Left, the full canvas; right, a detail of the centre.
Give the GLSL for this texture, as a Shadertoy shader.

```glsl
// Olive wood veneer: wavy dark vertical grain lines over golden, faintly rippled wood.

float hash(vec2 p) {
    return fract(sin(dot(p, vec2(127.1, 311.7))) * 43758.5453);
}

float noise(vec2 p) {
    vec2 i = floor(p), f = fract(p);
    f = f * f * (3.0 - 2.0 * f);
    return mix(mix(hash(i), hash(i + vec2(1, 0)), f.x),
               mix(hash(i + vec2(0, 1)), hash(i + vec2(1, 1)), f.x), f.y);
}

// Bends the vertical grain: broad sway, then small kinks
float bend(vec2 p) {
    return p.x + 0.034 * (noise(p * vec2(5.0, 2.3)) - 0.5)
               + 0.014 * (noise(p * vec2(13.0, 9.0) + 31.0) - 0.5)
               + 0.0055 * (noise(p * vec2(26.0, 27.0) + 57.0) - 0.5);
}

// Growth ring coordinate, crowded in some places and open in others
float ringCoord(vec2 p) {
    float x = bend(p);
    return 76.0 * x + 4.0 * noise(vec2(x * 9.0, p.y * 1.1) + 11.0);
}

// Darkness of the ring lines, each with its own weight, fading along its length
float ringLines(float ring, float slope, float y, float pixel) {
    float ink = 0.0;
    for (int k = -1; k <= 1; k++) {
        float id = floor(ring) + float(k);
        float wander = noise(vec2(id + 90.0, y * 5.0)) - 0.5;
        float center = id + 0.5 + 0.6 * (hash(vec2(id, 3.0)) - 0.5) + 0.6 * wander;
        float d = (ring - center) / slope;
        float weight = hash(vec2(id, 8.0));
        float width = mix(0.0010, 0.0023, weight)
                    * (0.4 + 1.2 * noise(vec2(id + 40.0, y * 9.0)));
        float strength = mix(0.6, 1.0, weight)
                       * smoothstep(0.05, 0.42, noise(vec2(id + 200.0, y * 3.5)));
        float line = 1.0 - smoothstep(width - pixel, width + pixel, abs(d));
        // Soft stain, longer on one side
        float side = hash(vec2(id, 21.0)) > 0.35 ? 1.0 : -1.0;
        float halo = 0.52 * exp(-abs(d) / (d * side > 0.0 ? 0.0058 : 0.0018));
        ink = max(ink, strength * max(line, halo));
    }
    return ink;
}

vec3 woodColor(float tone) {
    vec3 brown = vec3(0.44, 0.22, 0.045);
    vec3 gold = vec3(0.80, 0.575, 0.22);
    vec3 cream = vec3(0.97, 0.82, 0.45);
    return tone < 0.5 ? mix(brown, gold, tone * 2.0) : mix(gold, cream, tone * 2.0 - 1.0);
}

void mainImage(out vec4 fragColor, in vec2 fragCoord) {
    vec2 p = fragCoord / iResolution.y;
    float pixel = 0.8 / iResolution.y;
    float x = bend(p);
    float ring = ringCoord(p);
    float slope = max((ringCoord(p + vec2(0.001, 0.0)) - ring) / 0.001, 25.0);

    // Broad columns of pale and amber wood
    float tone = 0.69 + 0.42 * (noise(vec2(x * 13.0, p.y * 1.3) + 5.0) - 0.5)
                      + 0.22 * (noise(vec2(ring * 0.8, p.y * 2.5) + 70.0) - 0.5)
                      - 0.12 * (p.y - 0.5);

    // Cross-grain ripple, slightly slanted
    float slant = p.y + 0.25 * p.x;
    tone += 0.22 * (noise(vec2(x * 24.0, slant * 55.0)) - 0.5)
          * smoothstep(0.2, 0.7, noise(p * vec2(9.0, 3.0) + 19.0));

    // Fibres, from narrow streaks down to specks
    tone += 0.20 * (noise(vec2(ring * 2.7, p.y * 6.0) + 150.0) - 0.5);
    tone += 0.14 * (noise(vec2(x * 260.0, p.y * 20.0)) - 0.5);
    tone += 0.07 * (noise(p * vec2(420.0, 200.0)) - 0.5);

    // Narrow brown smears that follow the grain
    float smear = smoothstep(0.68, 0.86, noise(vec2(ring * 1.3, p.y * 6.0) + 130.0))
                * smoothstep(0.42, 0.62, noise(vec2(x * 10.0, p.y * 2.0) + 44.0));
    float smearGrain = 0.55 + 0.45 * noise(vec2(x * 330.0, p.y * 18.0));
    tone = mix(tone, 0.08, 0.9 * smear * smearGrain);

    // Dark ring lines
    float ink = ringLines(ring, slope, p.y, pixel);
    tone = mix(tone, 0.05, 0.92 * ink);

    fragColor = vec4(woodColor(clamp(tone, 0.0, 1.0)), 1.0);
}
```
....
▶ EXERCISE REQUIREMENTS
Output the number of lines in the records above that contain the string "slope", and no other text.

▶ REPLY TO THE TASK
4